■ SOURCE RECORDS ■

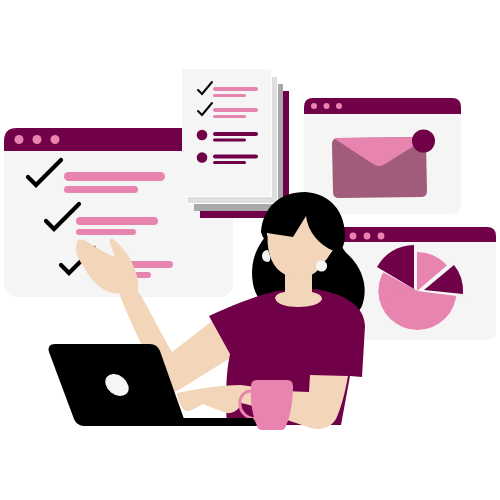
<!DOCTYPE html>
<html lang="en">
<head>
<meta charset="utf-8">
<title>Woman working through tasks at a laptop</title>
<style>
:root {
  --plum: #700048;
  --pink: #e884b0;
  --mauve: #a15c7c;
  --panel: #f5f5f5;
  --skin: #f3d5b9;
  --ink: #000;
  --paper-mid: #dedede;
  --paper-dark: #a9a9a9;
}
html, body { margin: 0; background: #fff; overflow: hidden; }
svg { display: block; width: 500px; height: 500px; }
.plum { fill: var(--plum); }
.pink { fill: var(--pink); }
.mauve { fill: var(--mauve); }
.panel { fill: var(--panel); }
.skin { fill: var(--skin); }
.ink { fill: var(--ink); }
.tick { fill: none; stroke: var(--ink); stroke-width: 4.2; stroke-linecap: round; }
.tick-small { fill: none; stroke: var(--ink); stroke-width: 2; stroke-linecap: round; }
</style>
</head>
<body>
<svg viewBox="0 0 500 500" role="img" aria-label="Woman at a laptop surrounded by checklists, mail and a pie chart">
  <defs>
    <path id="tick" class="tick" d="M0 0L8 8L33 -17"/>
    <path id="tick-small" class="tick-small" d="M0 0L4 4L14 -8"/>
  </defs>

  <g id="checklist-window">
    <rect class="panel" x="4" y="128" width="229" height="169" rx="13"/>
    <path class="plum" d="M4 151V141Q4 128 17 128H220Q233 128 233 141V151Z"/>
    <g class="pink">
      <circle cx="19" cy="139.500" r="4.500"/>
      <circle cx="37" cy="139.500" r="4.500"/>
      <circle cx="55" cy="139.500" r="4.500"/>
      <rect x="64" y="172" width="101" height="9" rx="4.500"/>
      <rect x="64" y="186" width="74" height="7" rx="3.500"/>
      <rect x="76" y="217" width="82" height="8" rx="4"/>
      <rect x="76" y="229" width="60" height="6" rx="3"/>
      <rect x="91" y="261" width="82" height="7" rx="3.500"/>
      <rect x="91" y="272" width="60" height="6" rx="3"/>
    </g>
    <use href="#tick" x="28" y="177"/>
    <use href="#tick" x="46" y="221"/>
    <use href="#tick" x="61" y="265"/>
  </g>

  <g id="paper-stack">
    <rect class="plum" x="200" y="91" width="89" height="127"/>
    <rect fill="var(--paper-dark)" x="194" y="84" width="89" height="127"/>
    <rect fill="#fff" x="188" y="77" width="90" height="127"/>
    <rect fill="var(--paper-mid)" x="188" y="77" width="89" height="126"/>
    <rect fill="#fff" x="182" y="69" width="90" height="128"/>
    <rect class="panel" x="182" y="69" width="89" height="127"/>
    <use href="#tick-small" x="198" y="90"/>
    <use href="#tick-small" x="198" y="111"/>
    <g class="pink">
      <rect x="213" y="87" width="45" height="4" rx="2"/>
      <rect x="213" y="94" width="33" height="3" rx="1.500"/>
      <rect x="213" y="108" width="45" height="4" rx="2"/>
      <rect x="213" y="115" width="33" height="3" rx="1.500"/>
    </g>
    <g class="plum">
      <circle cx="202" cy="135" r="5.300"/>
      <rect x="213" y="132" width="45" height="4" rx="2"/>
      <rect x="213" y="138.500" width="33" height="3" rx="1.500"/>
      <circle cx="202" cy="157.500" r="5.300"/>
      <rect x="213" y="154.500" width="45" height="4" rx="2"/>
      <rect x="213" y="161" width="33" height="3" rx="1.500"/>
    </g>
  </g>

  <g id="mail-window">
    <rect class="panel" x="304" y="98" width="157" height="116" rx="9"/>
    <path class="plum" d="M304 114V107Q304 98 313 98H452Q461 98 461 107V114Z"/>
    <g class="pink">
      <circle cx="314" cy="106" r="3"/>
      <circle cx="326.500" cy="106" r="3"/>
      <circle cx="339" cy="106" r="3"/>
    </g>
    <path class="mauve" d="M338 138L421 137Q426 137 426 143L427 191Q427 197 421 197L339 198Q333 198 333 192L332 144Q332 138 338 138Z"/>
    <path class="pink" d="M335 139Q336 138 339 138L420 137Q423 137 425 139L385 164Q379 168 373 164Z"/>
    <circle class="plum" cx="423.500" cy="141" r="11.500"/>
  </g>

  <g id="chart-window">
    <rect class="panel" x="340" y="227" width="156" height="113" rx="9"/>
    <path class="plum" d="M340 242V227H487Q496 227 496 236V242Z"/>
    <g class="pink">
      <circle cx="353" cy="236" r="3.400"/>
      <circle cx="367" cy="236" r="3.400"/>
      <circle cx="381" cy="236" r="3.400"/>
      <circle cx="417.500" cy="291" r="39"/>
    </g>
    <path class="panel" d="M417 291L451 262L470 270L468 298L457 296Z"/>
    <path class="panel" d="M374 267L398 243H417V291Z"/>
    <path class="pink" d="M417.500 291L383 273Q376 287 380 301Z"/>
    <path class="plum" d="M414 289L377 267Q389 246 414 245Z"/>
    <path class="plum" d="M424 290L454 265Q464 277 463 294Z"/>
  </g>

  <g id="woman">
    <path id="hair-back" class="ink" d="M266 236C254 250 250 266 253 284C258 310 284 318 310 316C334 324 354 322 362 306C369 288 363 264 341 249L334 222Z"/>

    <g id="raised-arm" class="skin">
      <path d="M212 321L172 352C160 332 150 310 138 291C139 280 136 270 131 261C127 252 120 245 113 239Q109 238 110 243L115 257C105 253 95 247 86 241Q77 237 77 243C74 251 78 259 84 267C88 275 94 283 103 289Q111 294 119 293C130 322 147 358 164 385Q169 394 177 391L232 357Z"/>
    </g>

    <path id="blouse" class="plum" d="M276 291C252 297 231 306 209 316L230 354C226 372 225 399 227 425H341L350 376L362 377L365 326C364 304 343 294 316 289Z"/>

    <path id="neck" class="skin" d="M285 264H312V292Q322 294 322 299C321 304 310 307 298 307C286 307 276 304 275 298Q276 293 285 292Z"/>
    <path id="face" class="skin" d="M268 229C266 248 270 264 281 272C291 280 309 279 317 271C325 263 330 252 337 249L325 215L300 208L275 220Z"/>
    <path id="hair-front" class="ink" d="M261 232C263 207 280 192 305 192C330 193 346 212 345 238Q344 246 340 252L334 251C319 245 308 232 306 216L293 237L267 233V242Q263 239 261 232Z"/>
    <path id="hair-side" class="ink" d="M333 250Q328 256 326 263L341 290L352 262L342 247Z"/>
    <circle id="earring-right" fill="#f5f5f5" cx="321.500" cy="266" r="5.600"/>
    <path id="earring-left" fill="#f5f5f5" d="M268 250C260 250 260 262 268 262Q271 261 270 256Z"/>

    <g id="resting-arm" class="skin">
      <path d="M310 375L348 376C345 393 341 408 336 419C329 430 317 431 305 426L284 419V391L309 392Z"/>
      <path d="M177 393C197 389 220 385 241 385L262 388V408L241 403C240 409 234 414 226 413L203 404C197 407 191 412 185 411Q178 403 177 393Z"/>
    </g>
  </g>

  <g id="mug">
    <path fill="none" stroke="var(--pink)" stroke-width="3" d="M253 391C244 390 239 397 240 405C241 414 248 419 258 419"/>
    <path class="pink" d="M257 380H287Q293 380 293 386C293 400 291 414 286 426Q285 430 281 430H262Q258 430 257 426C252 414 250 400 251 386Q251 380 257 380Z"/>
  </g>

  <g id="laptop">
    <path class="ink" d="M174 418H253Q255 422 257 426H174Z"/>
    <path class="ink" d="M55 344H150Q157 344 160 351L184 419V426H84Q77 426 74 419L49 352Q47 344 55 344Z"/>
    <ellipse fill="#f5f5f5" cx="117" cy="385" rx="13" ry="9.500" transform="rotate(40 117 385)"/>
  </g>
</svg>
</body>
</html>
==
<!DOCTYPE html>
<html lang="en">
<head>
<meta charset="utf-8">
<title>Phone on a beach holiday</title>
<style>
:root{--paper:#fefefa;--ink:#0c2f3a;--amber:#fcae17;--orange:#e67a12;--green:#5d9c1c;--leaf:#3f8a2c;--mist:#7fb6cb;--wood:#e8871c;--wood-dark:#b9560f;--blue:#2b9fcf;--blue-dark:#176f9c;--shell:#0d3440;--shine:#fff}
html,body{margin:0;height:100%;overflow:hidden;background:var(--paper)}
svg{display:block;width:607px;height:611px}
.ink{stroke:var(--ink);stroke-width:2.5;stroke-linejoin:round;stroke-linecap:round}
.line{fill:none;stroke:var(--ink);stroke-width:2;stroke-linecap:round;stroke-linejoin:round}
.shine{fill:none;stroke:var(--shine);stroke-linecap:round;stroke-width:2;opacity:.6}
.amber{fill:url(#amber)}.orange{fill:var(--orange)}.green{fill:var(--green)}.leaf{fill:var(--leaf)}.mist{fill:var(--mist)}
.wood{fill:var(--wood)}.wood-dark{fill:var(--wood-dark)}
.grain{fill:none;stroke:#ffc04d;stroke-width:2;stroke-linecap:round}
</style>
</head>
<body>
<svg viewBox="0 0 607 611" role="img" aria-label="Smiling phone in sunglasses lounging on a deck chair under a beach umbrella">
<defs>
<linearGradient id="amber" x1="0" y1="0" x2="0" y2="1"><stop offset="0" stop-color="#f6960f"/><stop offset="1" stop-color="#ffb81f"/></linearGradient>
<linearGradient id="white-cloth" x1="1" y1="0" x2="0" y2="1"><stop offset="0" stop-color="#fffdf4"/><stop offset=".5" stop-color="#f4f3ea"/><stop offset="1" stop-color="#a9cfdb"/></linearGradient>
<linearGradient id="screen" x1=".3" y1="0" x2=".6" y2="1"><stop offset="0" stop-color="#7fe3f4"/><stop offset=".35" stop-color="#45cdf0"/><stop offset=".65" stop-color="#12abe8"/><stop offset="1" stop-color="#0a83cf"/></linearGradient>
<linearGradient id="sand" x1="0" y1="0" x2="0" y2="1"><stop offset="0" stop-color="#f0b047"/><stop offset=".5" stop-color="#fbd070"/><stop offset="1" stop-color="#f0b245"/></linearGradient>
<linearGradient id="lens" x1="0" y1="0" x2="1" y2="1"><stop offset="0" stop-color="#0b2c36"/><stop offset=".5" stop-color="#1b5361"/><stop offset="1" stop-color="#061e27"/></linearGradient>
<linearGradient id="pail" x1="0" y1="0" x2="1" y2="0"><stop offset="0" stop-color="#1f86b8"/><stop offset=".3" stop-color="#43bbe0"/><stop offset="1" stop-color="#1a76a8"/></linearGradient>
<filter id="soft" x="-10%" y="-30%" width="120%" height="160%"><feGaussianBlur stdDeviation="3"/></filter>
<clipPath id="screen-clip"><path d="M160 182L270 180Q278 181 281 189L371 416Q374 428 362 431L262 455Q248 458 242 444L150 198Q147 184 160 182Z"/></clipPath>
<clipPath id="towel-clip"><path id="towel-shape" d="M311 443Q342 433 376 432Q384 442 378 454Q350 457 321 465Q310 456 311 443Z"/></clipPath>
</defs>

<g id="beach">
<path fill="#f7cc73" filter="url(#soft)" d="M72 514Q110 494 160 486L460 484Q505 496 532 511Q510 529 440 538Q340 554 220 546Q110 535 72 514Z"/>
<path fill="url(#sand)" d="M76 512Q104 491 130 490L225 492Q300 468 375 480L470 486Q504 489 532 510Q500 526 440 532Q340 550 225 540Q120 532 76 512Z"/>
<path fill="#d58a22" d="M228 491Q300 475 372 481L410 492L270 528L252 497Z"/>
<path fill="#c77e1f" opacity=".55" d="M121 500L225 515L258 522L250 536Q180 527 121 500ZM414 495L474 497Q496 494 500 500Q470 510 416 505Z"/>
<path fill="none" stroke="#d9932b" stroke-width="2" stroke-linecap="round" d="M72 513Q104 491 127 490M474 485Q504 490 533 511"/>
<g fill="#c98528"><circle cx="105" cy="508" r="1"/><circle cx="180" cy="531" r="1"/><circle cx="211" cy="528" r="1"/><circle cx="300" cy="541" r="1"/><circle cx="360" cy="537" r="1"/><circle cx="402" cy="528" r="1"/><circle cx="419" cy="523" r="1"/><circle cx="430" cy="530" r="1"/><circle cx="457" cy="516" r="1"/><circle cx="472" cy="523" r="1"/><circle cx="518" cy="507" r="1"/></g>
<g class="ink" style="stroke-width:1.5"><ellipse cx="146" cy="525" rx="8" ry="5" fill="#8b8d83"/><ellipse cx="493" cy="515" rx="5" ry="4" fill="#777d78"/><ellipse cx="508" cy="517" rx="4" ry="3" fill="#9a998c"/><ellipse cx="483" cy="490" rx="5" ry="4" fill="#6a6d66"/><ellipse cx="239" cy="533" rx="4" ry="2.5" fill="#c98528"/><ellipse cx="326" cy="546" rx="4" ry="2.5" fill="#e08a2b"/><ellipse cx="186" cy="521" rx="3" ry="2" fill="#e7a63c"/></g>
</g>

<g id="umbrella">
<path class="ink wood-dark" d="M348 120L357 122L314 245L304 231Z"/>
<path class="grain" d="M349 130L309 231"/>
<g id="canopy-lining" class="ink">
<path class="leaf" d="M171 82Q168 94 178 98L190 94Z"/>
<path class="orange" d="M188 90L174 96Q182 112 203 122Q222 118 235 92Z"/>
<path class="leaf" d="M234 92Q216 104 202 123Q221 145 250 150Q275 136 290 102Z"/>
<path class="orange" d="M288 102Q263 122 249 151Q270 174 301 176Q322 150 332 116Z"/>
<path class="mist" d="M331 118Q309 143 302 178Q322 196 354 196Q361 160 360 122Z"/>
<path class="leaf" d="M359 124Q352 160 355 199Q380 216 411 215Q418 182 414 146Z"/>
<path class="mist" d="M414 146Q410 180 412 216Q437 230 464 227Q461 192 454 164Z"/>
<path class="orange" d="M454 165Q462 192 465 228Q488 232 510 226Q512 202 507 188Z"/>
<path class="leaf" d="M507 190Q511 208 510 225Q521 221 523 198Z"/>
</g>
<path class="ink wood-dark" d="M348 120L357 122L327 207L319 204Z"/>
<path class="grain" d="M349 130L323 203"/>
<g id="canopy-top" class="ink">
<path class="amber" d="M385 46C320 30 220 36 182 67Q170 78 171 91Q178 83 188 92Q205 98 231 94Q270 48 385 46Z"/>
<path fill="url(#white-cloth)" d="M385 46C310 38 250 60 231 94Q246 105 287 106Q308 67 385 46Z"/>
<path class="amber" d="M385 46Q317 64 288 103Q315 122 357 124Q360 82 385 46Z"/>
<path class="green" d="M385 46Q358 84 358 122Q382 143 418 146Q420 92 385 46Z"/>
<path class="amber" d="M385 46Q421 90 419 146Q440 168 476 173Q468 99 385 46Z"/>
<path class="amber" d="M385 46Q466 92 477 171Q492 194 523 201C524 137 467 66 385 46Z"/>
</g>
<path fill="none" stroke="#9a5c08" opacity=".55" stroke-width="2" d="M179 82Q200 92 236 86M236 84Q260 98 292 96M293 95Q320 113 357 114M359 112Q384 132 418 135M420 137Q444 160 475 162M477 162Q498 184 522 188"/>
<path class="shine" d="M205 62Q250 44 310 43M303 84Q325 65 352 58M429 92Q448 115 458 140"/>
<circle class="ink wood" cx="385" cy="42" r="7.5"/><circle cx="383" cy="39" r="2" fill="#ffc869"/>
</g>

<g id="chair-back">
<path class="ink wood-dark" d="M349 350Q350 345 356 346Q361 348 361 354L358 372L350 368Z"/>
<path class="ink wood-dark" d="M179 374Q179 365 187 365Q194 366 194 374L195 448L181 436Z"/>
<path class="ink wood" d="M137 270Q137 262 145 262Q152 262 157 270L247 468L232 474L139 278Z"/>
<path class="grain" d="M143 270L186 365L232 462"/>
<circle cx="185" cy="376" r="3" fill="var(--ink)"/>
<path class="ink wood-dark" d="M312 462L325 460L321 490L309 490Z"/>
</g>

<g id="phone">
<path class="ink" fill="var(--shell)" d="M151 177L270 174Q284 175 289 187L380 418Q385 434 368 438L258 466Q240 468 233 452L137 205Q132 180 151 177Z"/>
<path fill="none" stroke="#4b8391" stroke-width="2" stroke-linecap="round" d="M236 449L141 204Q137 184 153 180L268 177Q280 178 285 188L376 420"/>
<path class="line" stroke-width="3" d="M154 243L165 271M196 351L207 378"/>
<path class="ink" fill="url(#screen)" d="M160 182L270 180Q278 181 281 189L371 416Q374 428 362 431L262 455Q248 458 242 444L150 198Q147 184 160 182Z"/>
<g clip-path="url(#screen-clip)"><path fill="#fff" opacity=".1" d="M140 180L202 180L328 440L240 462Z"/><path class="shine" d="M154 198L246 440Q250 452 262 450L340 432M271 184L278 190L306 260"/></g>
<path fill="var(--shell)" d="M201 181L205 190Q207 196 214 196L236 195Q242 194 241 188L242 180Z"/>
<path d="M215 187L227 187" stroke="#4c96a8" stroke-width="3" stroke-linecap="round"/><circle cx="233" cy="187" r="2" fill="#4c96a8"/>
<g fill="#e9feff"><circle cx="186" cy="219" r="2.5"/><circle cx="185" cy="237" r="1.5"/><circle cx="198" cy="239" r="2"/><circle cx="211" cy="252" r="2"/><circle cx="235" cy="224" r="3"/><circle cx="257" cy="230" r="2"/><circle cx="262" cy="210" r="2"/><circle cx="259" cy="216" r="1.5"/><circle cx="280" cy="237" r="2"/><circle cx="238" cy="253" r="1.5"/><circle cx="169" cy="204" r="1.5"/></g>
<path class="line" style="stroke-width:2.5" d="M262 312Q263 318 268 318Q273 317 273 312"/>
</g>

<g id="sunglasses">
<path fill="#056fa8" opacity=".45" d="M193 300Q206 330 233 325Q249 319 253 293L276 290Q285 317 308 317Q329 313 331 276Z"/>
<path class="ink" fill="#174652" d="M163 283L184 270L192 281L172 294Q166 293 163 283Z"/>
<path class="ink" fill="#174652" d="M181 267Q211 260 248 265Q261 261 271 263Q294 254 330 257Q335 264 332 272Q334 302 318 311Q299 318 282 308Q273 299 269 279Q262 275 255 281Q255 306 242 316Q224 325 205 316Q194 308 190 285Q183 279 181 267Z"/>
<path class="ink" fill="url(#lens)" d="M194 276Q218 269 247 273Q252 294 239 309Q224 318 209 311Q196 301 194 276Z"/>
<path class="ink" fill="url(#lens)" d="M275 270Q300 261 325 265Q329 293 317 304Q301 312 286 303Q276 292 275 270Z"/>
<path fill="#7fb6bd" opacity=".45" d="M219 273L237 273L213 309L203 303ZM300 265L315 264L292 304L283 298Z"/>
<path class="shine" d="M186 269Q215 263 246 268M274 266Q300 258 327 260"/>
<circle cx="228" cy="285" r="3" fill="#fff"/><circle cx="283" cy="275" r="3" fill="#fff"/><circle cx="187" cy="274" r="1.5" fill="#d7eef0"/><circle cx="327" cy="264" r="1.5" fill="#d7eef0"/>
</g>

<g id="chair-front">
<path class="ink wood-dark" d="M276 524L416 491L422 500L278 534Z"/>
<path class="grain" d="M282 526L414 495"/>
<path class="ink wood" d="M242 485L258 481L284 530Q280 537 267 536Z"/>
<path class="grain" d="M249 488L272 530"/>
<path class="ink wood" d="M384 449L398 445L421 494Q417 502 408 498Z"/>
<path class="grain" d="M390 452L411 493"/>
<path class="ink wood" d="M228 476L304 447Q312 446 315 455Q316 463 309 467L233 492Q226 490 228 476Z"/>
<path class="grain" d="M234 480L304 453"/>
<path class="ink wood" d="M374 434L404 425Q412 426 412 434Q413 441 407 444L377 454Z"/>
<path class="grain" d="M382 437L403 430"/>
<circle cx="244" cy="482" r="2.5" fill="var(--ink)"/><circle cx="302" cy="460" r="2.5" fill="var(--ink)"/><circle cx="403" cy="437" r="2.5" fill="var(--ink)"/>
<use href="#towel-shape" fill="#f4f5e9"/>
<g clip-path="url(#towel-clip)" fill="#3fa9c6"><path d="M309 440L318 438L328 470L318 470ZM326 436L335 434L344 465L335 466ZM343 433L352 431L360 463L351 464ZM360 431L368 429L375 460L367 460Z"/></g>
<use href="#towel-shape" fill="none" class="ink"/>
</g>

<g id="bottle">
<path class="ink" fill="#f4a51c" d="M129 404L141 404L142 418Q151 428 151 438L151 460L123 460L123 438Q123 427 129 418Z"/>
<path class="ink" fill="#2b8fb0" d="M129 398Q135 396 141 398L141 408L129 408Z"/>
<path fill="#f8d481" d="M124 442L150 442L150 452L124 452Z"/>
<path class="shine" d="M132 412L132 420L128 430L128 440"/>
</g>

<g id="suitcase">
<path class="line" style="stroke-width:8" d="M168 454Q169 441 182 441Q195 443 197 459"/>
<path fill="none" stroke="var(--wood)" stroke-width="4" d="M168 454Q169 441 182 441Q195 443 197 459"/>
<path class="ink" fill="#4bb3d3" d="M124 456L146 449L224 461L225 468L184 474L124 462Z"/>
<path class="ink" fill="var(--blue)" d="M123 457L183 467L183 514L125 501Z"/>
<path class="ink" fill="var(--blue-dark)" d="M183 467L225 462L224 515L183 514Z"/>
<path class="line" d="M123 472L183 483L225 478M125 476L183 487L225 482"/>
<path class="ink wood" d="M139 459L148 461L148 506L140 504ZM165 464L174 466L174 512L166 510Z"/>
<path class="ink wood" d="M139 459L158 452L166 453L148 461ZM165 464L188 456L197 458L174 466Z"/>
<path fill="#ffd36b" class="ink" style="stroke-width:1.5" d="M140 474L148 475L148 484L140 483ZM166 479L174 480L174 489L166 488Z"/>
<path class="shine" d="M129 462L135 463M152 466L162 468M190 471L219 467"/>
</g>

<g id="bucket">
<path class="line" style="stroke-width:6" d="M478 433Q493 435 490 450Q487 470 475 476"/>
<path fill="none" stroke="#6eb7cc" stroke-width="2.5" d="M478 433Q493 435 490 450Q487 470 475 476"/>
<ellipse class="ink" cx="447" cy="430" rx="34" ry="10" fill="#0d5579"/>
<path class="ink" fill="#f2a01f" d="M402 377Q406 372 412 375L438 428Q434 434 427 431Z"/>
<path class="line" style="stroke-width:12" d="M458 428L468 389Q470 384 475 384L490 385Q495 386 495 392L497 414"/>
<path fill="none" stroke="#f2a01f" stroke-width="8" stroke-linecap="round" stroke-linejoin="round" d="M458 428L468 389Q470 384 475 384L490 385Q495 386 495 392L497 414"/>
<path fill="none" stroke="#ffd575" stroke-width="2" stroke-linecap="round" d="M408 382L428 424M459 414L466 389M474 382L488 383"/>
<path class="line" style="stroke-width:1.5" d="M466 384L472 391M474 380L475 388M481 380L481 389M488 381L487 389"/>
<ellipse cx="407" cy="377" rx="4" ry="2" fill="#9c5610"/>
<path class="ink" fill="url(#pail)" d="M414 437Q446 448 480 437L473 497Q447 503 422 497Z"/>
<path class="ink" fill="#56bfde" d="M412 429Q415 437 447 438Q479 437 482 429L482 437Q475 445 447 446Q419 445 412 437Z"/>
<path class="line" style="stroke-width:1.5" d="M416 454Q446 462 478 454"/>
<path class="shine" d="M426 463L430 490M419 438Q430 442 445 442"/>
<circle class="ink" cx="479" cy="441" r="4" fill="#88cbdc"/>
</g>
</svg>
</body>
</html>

■ ACTIVITY ■
From the material above, copy out every line bearing the string "chair".

■ TASK OUTPUT ■
<svg viewBox="0 0 607 611" role="img" aria-label="Smiling phone in sunglasses lounging on a deck chair under a beach umbrella">
<g id="chair-back">
<g id="chair-front">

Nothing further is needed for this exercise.